(Saved data entries)

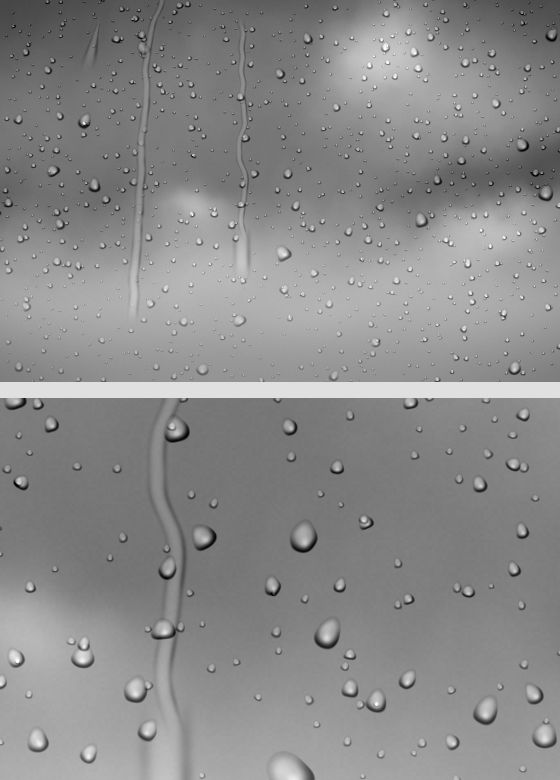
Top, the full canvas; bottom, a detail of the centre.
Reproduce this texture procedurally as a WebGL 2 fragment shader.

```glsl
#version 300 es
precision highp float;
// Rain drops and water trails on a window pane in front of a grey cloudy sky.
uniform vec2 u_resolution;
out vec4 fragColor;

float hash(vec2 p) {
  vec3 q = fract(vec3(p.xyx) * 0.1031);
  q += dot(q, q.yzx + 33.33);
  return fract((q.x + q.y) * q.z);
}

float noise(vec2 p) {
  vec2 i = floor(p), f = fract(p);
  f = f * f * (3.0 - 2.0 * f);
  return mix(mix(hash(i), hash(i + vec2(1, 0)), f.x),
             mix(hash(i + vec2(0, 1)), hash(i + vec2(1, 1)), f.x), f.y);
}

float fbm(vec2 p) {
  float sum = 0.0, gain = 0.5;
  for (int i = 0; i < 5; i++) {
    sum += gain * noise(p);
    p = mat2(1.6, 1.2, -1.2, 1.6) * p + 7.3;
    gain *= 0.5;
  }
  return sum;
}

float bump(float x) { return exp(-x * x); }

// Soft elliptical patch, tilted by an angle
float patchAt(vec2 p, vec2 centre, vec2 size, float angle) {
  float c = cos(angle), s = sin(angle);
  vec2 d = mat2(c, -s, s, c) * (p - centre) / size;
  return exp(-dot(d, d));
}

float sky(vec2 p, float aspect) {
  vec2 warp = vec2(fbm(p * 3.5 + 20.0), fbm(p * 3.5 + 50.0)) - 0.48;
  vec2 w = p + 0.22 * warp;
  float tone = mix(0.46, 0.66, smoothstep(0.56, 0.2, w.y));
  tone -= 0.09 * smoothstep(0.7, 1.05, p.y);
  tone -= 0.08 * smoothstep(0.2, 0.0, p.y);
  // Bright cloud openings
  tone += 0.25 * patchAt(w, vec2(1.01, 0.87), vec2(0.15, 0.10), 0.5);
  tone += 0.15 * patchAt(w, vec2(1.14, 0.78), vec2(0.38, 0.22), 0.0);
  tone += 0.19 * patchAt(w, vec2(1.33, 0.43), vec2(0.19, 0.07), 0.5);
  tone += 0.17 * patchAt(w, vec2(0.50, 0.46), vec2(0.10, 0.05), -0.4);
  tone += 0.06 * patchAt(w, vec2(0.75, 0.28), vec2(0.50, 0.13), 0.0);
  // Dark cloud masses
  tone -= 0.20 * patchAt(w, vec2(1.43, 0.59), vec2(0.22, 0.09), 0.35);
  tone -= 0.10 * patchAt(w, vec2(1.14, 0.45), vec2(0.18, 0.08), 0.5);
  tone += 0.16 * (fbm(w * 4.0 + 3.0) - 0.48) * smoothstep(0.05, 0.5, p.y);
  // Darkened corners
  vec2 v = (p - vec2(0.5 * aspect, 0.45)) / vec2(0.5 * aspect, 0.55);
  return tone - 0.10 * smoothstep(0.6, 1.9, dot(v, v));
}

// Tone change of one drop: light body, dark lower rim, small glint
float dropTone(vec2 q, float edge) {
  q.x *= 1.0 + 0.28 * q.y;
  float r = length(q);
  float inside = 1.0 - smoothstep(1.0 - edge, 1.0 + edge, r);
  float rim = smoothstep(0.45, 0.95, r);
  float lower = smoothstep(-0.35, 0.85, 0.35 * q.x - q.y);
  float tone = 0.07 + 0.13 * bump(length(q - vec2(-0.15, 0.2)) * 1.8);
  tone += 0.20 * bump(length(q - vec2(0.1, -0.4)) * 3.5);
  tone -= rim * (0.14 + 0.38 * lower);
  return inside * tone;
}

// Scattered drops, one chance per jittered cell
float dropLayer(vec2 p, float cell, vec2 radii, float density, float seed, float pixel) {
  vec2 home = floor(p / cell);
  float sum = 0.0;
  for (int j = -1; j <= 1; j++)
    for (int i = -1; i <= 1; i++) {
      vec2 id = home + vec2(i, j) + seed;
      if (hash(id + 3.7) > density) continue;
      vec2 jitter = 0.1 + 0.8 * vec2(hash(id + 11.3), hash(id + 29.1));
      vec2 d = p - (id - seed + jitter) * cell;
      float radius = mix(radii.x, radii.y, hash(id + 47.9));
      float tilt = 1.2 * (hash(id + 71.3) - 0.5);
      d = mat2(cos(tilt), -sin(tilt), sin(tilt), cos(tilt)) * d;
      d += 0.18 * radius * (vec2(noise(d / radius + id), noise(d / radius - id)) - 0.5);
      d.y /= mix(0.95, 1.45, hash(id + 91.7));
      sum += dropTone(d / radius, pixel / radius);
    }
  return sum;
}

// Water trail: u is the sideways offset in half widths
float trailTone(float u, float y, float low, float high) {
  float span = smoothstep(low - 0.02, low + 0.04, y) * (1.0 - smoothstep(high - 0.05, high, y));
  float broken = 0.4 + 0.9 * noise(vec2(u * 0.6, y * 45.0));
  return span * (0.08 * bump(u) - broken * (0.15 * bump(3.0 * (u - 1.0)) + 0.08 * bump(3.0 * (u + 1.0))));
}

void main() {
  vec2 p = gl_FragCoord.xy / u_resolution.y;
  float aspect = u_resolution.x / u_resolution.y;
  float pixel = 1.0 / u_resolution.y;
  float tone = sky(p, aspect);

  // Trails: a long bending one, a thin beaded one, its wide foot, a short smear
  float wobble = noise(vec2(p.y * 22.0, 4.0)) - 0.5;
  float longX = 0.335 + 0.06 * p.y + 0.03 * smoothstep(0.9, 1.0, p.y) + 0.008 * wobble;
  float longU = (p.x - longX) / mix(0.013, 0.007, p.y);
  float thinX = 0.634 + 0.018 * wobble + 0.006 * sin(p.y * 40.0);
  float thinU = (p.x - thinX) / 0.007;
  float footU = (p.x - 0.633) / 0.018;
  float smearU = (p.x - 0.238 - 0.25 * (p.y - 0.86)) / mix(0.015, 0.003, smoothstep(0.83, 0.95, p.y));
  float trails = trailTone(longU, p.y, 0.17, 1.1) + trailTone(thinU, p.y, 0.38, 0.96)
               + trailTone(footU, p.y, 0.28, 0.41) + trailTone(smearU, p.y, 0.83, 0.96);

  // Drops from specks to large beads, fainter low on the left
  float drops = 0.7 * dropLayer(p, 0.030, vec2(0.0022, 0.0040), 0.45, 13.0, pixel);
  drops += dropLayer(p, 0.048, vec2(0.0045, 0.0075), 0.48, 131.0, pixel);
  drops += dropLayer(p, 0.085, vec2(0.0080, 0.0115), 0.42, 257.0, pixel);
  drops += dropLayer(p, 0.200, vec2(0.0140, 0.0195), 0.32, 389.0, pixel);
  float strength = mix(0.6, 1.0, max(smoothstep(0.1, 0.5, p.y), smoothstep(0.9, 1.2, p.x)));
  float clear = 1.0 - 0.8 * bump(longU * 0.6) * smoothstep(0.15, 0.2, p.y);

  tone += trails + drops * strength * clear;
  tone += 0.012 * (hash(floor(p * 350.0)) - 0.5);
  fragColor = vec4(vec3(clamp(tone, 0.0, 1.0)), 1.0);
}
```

Goal of the exercise:
Every line from the data above that contains "noise" must appear in the answer.

Result:
float noise(vec2 p) {
    sum += gain * noise(p);
      d += 0.18 * radius * (vec2(noise(d / radius + id), noise(d / radius - id)) - 0.5);
  float broken = 0.4 + 0.9 * noise(vec2(u * 0.6, y * 45.0));
  float wobble = noise(vec2(p.y * 22.0, 4.0)) - 0.5;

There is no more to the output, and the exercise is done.